Daley, G.M., 1993
GSA Abstracts with Program 25(3):15

Ambonychia, an epibyssate suspension feeding bivalve, is one of the most common mollusks of the Cincinnatian Series (Upper Ordovician). It is found in depositional environments ranging from low energy, muddy substrates in relatively deep water, to high energy hard grounds above wave base. While overall morphology of Ambonychia seems to change very little, a detailed analysis of the size of individuals within the various depositional environments throughout the Cincinnatian Series shows a significant relationship between changes in Ambonychia shell size and changes in sea level.
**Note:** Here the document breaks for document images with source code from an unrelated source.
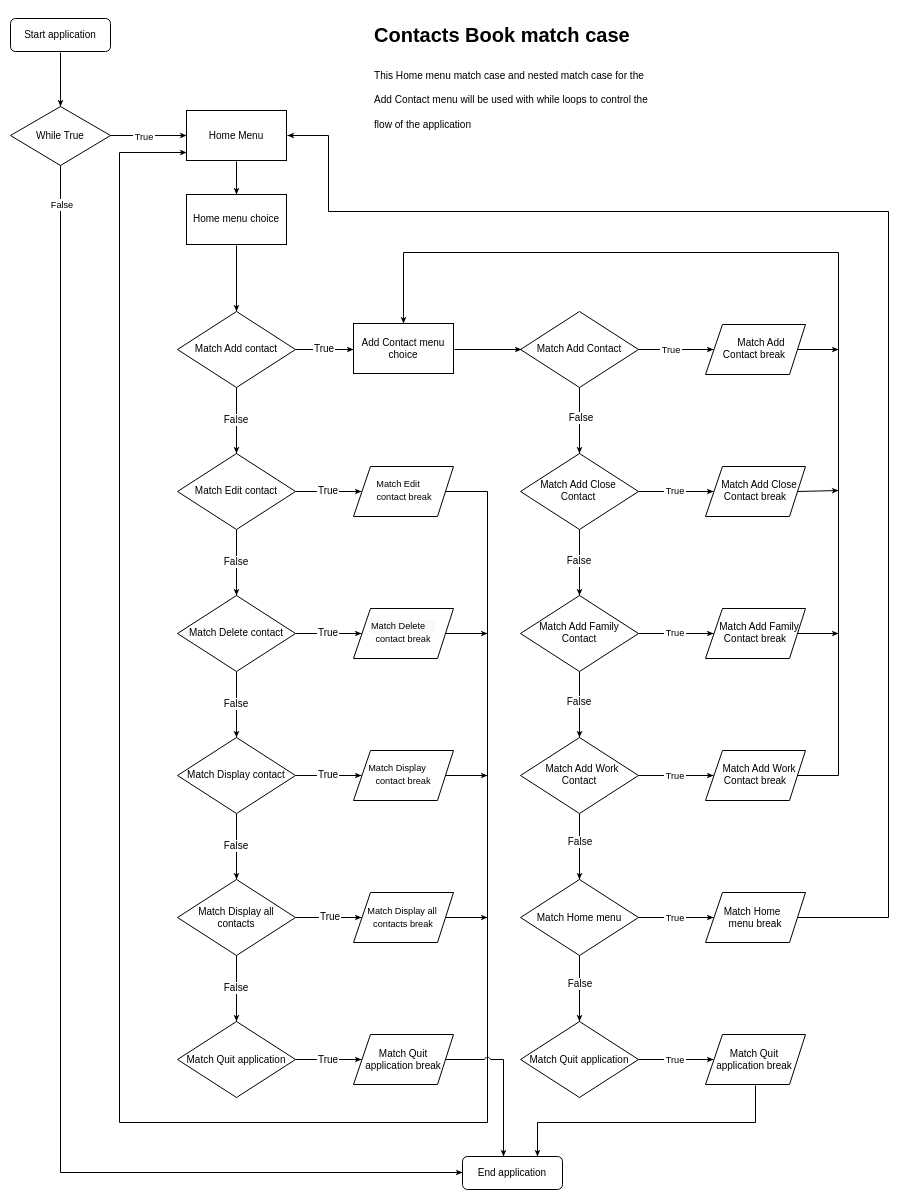
<!DOCTYPE html>
<html lang="en">
<head>
<meta charset="utf-8">
<title>Contacts Book match case</title>
<style>
:root { --ink: #000; --paper: #fff; --highlight: #f8f9fa; }
* { box-sizing: border-box; margin: 0; }
body { width: 906px; height: 1200px; overflow: hidden; background: var(--paper); }
.flowchart { position: relative; width: 906px; height: 1200px; overflow: hidden; color: var(--ink); font: 10px/12px "Liberation Sans", Arial, sans-serif; }
.intro { position: absolute; left: 374px; top: 23px; width: 300px; }
.intro h1 { font-size: 20px; line-height: 24px; white-space: nowrap; }
.intro p { margin-top: 17px; font-size: 10.1px; line-height: 24.4px; white-space: nowrap; }
.shapes { position: absolute; left: 0; top: 0; }
.shape { fill: var(--paper); stroke: var(--ink); stroke-width: 1; }
.line { fill: none; stroke: var(--ink); stroke-width: 1; }
.arrow { fill: none; stroke: var(--ink); stroke-width: 1; marker-end: url(#arrowhead); }
.node, .label { position: absolute; display: flex; flex-direction: column; justify-content: center; align-items: center; white-space: nowrap; }
.node { width: 120px; height: 24px; margin: -12px 0 0 -60px; }
.node span { position: relative; }
.small { font-size: 9.2px; line-height: 13px; }
.label { width: 22px; height: 12px; margin: -6px 0 0 -11px; background: var(--paper); }
.label.no { width: 26px; margin-left: -13px; }
.label.fine { font-size: 9.2px; }
.highlight { background: var(--highlight); padding-right: 10px; }
</style>
</head>
<body>
<main class="flowchart">
<header class="intro">
<h1>Contacts Book match case</h1>
<p>This Home menu match case and nested match case for the<br>Add Contact menu will be used with while loops to control the<br>flow of the application</p>
</header>

<svg class="shapes" width="906" height="1200" viewBox="0 0 906 1200" aria-hidden="true">
<defs>
<marker id="arrowhead" markerUnits="userSpaceOnUse" markerWidth="8" markerHeight="8" refX="7" refY="4" orient="auto"><path d="M0 1L7 4L0 7L2 4Z"/></marker>
<polygon id="decision" class="shape" points="0,-38 59,0 0,38 -59,0"/>
<polygon id="break" class="shape" points="-33,-25 50,-25 34,25 -50,25"/>
<path id="yes-left" class="arrow" d="M295 0H361"/>
<path id="yes-right" class="arrow" d="M638 0H713"/>
<path id="no" class="arrow" d="M0 38V104"/>
</defs>
<g transform="translate(.5 .5)">
<g id="entry">
<rect class="shape" x="10" y="18" width="100" height="33" rx="5"/>
<polygon class="shape" points="60,106 110,135 60,165 10,135"/>
<rect class="shape" x="186" y="110" width="100" height="50"/>
<rect class="shape" x="186" y="194" width="100" height="50"/>
<rect class="shape" x="353" y="323" width="100" height="50"/>
<rect class="shape" x="462" y="1156" width="100" height="33" rx="5"/>
<path class="arrow" d="M60 52V106"/>
<path class="arrow" d="M110 135H186"/>
<path class="arrow" d="M236 161V194"/>
<path class="arrow" d="M236 245V311"/>
<path class="arrow" d="M60 165V1172H462"/>
</g>
<g id="home-decisions">
<use href="#decision" x="236" y="349"/>
<use href="#decision" x="236" y="491"/>
<use href="#decision" x="236" y="633"/>
<use href="#decision" x="236" y="775"/>
<use href="#decision" x="236" y="917"/>
<use href="#decision" x="236" y="1059"/>
<use href="#no" x="236" y="349"/>
<use href="#no" x="236" y="491"/>
<use href="#no" x="236" y="633"/>
<use href="#no" x="236" y="775"/>
<use href="#no" x="236" y="917"/>
<path class="arrow" d="M295 349H353"/>
<use href="#yes-left" y="491"/>
<use href="#yes-left" y="633"/>
<use href="#yes-left" y="775"/>
<use href="#yes-left" y="917"/>
<use href="#yes-left" y="1059"/>
<use href="#break" x="403" y="491"/>
<use href="#break" x="403" y="633"/>
<use href="#break" x="403" y="775"/>
<use href="#break" x="403" y="917"/>
<use href="#break" x="403" y="1059"/>
</g>
<g id="contact-decisions">
<use href="#decision" x="579" y="349"/>
<use href="#decision" x="579" y="491"/>
<use href="#decision" x="579" y="633"/>
<use href="#decision" x="579" y="775"/>
<use href="#decision" x="579" y="917"/>
<use href="#decision" x="579" y="1059"/>
<use href="#no" x="579" y="349"/>
<use href="#no" x="579" y="491"/>
<use href="#no" x="579" y="633"/>
<use href="#no" x="579" y="775"/>
<use href="#no" x="579" y="917"/>
<path class="arrow" d="M454 349H521"/>
<use href="#yes-right" y="349"/>
<use href="#yes-right" y="491"/>
<use href="#yes-right" y="633"/>
<use href="#yes-right" y="775"/>
<use href="#yes-right" y="917"/>
<use href="#yes-right" y="1059"/>
<use href="#break" x="755" y="349"/>
<use href="#break" x="755" y="491"/>
<use href="#break" x="755" y="633"/>
<use href="#break" x="755" y="775"/>
<use href="#break" x="755" y="917"/>
<use href="#break" x="755" y="1059"/>
</g>
<g id="return-paths">
<path class="arrow" d="M445 491H487V1122H119V152H186"/>
<path class="arrow" d="M445 633H487"/>
<path class="arrow" d="M445 775H487"/>
<path class="arrow" d="M445 917H487"/>
<path class="arrow" d="M445 1059H484C485 1056 489 1056 490 1059H503V1156"/>
<path class="arrow" d="M797 775H838V252H403V323"/>
<path class="arrow" d="M797 349H838"/>
<path class="arrow" d="M797 491L838 490"/>
<path class="arrow" d="M797 633H838"/>
<path class="arrow" d="M797 917H888V211H328V135H287"/>
<path class="arrow" d="M755 1085V1122H537V1156"/>
</g>
</g>
</svg>

<section aria-label="Start and home menu">
<p class="node" style="left:60px;top:35px">Start application</p>
<p class="node" style="left:60px;top:136px">While True</p>
<p class="node" style="left:236px;top:136px">Home Menu</p>
<p class="node" style="left:236px;top:219px">Home menu choice</p>
<p class="label fine" style="left:144px;top:137px">True</p>
<p class="label no fine" style="left:62px;top:205px">False</p>
</section>

<section aria-label="Home menu cases">
<p class="node" style="left:236px;top:349px">Match Add contact</p>
<p class="node" style="left:236px;top:491px">Match Edit contact</p>
<p class="node" style="left:236px;top:633px">Match Delete contact</p>
<p class="node" style="left:236px;top:775px">Match Display contact</p>
<p class="node" style="left:236px;top:918px"><span>Match Display all</span><span>contacts</span></p>
<p class="node" style="left:236px;top:1060px">Match Quit application</p>
<p class="label" style="left:324px;top:349px">True</p>
<p class="label" style="left:328px;top:491px">True</p>
<p class="label" style="left:328px;top:633px">True</p>
<p class="label" style="left:328px;top:775px">True</p>
<p class="label" style="left:330px;top:917px">True</p>
<p class="label" style="left:328px;top:1060px">True</p>
<p class="label no" style="left:236px;top:420px">False</p>
<p class="label no" style="left:236px;top:562px">False</p>
<p class="label no" style="left:236px;top:704px">False</p>
<p class="label no" style="left:236px;top:846px">False</p>
<p class="label no" style="left:236px;top:988px">False</p>
<p class="node" style="left:403px;top:349px"><span>Add Contact menu</span><span>choice</span></p>
<p class="node small" style="left:404px;top:491px"><span style="left:-6px">Match Edit</span><span>contact break</span></p>
<p class="node small" style="left:403px;top:633px"><span class="highlight">Match Delete</span><span>contact break</span></p>
<p class="node small" style="left:403px;top:775px"><span style="left:-6px">Match Display</span><span>contact break</span></p>
<p class="node small" style="left:403px;top:918px"><span style="left:-1px">Match Display all</span><span>contacts break</span></p>
<p class="node" style="left:403px;top:1060px"><span>Match Quit</span><span>application break</span></p>
</section>

<section aria-label="Add Contact menu cases">
<p class="node" style="left:579px;top:349px">Match Add Contact</p>
<p class="node" style="left:578px;top:491px"><span>Match Add Close</span><span>Contact</span></p>
<p class="node" style="left:579px;top:633px"><span>Match Add Family</span><span>Contact</span></p>
<p class="node" style="left:579px;top:775px"><span style="left:3px">Match Add Work</span><span>Contact</span></p>
<p class="node" style="left:579px;top:918px">Match Home menu</p>
<p class="node" style="left:579px;top:1060px">Match Quit application</p>
<p class="label fine" style="left:671px;top:350px">True</p>
<p class="label fine" style="left:675px;top:491px">True</p>
<p class="label fine" style="left:675px;top:633px">True</p>
<p class="label fine" style="left:675px;top:776px">True</p>
<p class="label fine" style="left:675px;top:918px">True</p>
<p class="label fine" style="left:675px;top:1060px">True</p>
<p class="label no" style="left:581px;top:418px">False</p>
<p class="label no" style="left:579px;top:561px">False</p>
<p class="label no" style="left:579px;top:702px">False</p>
<p class="label no" style="left:580px;top:842px">False</p>
<p class="label no" style="left:580px;top:984px">False</p>
<p class="node" style="left:754px;top:349px"><span style="left:7px">Match Add</span><span>Contact break</span></p>
<p class="node" style="left:755px;top:491px"><span style="left:4px">Match Add Close</span><span>Contact break</span></p>
<p class="node" style="left:755px;top:633px"><span style="left:4px">Match Add Family</span><span>Contact break</span></p>
<p class="node" style="left:755px;top:775px"><span style="left:4px">Match Add Work</span><span>Contact break</span></p>
<p class="node" style="left:755px;top:918px"><span style="left:-3px">Match Home</span><span>menu break</span></p>
<p class="node" style="left:754px;top:1060px"><span>Match Quit</span><span>application break</span></p>
</section>

<p class="node" style="left:512px;top:1173px">End application</p>
</main>
</body>
</html>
Samples of Ambonychia were collected from various facies in each sequence of the Cincinnatian Series. Shell size measurements show a clear correlation between changes in environment, brought about by changes in sea level, and changes in the mean body size of Ambonychia within each facies. Body size is significantly larger in onshore facies than offshore facies. For example, the mean shell length for Ambonychia collected from the Kope Formation (below wave base, low energy facies) is 2.05+/- .16 cm. In contrast the mean shell length in the Bellevue (high energy, above wave base facies in the same sequence) is 4.55 +/- .58 cm. This pattern of Ambonychia shell size increasing as sea level falls is repeated through four regressional sequences in the Cincinnatian Series, and matches published sea level curves for the Cincinnatian Series rather well. Various causes for facies controlled changes in size have been proposed.

In general, the observed range of Ambonychia body size in facies early in the series is smaller than the range of sizes in equivalent facies later in the series. This trend could have any number of causes. What have been termed equivalent facies/environments may actually be radically different in some aspect important to Ambonychia, such as nutrient supply, terrigenous input, or water temperature. Species within the genus Ambonychia could have evolved coping mechanisms that allowed it a wider size variation than previously, or it may simply be a result of the development of greater variability within and between the various species of Ambonychia.